## Requirement
This exercise calls for every line of the data below with the string "keys" in it.

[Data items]
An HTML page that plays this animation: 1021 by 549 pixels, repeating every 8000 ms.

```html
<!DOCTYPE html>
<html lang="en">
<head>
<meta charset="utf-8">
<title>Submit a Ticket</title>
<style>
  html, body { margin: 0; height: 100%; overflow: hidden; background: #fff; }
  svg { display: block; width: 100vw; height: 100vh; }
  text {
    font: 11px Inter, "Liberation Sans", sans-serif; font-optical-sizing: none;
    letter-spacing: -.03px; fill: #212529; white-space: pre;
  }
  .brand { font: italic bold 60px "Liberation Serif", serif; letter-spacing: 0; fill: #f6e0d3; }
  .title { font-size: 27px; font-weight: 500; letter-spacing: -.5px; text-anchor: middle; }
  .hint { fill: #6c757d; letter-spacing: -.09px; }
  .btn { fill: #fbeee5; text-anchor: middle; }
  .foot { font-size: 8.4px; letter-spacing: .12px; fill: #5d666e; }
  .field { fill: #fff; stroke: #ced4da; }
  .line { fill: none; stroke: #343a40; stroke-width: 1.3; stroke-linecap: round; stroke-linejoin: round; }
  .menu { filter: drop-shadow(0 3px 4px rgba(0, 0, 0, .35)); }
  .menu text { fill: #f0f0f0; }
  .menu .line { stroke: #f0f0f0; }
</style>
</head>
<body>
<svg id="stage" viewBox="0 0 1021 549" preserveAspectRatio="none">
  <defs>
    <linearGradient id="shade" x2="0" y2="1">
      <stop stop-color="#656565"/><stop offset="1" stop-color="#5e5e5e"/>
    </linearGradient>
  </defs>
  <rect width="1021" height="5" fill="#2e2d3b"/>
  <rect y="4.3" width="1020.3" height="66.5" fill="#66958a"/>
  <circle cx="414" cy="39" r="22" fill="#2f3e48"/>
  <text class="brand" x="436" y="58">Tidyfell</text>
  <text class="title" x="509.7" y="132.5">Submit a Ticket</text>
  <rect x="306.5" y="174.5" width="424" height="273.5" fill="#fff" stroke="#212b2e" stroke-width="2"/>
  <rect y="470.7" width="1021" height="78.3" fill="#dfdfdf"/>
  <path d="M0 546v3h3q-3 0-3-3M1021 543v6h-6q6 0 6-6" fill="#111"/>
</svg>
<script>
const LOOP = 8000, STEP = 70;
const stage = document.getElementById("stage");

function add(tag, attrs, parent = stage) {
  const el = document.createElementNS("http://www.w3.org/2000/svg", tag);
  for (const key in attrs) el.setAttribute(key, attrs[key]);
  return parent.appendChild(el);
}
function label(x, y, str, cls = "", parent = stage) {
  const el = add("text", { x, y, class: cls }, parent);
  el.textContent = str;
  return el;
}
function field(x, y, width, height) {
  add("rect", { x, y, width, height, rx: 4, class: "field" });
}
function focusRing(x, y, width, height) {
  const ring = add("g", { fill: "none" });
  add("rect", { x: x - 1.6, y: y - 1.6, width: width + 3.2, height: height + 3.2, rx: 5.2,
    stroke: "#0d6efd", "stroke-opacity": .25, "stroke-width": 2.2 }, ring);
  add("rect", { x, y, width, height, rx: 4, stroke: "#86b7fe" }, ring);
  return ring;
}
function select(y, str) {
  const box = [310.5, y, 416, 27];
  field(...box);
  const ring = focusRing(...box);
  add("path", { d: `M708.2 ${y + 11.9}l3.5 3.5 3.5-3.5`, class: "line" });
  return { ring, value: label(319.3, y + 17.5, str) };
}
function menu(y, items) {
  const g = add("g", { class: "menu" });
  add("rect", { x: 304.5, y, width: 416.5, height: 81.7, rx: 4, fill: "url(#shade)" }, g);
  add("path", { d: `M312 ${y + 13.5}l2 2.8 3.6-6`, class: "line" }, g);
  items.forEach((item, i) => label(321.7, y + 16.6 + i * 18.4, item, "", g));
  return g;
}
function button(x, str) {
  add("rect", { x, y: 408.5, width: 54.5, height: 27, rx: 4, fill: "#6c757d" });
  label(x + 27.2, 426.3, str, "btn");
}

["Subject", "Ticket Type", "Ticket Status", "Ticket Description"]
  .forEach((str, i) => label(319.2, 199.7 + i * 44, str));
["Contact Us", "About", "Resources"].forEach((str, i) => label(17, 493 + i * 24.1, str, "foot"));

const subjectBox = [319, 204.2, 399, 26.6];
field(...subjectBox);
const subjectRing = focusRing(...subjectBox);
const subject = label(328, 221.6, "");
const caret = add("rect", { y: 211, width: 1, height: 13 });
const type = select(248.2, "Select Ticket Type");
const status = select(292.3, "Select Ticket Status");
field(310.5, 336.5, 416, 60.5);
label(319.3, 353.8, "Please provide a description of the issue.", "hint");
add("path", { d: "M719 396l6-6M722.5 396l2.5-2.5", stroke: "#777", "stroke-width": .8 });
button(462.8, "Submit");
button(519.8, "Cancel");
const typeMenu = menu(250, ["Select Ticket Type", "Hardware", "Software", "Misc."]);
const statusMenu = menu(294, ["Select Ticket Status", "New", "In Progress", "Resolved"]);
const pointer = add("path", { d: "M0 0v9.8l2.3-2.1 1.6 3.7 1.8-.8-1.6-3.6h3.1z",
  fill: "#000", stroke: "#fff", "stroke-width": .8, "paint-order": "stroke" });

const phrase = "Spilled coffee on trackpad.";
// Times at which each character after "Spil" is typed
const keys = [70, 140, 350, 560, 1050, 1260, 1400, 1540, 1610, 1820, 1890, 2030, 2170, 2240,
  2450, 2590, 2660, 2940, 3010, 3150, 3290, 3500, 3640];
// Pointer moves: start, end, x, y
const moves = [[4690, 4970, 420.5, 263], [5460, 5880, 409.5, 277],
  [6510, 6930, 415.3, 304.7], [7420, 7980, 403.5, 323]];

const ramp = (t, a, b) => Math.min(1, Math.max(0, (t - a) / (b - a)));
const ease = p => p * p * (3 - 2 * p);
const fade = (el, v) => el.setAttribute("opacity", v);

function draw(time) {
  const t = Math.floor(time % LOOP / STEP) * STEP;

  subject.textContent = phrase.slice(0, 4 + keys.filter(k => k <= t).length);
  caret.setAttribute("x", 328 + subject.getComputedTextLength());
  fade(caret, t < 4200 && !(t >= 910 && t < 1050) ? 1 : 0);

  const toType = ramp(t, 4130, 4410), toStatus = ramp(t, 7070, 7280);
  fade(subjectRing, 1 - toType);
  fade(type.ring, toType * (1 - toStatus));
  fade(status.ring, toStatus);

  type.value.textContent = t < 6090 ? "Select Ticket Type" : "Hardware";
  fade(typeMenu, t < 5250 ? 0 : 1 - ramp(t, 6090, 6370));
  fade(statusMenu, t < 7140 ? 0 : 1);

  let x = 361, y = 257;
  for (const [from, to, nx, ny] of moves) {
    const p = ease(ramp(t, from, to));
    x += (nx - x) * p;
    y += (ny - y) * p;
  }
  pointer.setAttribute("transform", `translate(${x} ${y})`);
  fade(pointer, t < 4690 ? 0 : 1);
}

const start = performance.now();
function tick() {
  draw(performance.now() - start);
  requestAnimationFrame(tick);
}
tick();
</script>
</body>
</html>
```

--

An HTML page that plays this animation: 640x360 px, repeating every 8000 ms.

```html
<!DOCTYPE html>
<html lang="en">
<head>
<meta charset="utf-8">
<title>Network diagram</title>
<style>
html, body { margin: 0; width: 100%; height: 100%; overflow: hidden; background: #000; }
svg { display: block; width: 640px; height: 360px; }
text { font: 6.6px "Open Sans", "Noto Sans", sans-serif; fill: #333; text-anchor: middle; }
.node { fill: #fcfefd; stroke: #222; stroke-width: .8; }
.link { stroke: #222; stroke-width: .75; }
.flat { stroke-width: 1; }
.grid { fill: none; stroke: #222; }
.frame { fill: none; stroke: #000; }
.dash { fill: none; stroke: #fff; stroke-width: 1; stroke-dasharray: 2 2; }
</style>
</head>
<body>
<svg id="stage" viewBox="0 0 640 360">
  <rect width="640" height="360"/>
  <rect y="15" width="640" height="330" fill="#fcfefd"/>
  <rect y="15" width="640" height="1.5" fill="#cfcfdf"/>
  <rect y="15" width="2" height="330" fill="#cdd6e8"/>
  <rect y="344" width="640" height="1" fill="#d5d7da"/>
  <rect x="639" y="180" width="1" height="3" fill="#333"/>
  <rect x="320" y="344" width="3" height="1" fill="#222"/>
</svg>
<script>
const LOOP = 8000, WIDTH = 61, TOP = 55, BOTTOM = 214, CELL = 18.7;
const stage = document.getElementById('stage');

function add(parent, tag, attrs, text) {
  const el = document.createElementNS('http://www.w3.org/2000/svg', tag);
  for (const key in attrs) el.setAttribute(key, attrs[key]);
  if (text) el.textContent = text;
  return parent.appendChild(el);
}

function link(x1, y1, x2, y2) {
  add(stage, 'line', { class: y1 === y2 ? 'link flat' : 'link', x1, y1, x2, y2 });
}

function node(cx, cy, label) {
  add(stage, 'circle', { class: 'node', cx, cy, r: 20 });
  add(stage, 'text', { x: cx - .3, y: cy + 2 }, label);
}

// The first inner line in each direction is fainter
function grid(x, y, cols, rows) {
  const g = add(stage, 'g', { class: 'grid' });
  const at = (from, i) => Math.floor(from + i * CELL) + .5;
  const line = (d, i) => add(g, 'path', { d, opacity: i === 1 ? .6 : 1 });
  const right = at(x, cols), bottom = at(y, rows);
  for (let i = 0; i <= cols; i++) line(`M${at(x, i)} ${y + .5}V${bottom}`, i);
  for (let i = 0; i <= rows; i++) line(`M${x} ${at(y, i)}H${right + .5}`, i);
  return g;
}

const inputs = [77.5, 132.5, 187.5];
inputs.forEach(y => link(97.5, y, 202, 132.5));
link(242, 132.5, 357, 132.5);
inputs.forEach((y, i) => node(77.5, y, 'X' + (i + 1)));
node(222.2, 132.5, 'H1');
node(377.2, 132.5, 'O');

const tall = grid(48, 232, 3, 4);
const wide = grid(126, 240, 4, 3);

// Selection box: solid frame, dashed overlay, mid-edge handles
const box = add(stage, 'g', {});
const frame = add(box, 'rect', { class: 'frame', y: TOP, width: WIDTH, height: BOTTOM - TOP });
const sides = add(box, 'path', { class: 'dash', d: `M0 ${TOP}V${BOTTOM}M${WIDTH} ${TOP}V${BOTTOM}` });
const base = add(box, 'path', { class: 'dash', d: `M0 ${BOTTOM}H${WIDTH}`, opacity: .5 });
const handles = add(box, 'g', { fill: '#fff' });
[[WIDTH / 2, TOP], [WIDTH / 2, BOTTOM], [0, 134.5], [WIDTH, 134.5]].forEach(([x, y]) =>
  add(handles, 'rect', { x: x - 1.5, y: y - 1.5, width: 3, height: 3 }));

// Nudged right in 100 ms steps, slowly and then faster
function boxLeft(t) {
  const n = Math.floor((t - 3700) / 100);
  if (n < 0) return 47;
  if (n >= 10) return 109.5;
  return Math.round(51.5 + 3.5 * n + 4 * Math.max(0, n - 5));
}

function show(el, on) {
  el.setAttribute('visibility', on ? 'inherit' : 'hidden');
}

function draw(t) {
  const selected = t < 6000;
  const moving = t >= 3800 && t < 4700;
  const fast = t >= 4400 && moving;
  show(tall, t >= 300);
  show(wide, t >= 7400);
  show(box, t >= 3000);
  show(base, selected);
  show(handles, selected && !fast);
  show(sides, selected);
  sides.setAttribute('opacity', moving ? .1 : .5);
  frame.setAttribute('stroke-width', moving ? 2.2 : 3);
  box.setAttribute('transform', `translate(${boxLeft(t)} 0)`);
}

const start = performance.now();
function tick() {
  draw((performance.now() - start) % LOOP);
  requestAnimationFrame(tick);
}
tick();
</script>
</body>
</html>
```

--

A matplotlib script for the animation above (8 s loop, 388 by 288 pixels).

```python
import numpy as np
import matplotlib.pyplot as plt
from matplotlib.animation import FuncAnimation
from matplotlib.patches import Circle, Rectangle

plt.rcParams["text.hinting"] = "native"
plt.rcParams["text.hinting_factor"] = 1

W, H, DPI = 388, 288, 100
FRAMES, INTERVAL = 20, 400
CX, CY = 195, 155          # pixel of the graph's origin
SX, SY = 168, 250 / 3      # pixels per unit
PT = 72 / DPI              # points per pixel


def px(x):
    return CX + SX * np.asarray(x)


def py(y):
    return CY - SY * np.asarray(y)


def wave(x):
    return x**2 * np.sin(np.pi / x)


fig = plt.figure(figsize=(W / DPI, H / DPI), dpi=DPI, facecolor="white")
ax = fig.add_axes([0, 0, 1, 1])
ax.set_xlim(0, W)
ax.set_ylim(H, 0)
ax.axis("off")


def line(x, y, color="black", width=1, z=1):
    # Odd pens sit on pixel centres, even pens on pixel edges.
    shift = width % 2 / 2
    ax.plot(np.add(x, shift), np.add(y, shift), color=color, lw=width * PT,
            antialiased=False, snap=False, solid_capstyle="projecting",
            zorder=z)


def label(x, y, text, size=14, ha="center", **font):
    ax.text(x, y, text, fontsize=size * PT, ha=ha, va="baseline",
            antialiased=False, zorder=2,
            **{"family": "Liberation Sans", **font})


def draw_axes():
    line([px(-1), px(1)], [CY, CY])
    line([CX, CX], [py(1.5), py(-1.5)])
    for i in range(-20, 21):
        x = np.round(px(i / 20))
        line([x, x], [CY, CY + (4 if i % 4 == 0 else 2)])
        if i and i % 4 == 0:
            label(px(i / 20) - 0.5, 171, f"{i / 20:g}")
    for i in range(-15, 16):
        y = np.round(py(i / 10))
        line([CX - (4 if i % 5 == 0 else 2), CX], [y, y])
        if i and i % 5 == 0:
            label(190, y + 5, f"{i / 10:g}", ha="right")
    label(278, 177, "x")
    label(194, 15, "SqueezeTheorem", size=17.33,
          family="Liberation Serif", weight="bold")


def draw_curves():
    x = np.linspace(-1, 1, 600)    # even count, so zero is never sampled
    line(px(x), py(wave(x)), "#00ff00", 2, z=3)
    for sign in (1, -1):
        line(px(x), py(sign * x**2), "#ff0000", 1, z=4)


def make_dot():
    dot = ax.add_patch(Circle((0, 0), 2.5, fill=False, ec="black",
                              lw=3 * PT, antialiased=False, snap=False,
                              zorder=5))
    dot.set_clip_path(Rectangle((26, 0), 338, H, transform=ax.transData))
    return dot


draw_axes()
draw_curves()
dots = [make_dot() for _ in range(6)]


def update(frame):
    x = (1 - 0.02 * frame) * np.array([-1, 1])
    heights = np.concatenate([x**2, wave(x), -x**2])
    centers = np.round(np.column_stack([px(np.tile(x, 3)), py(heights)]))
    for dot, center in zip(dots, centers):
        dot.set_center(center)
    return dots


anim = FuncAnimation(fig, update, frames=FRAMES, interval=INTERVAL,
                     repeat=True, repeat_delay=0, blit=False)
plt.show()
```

## Result of the exercise
const keys = [70, 140, 350, 560, 1050, 1260, 1400, 1540, 1610, 1820, 1890, 2030, 2170, 2240,
  subject.textContent = phrase.slice(0, 4 + keys.filter(k => k <= t).length);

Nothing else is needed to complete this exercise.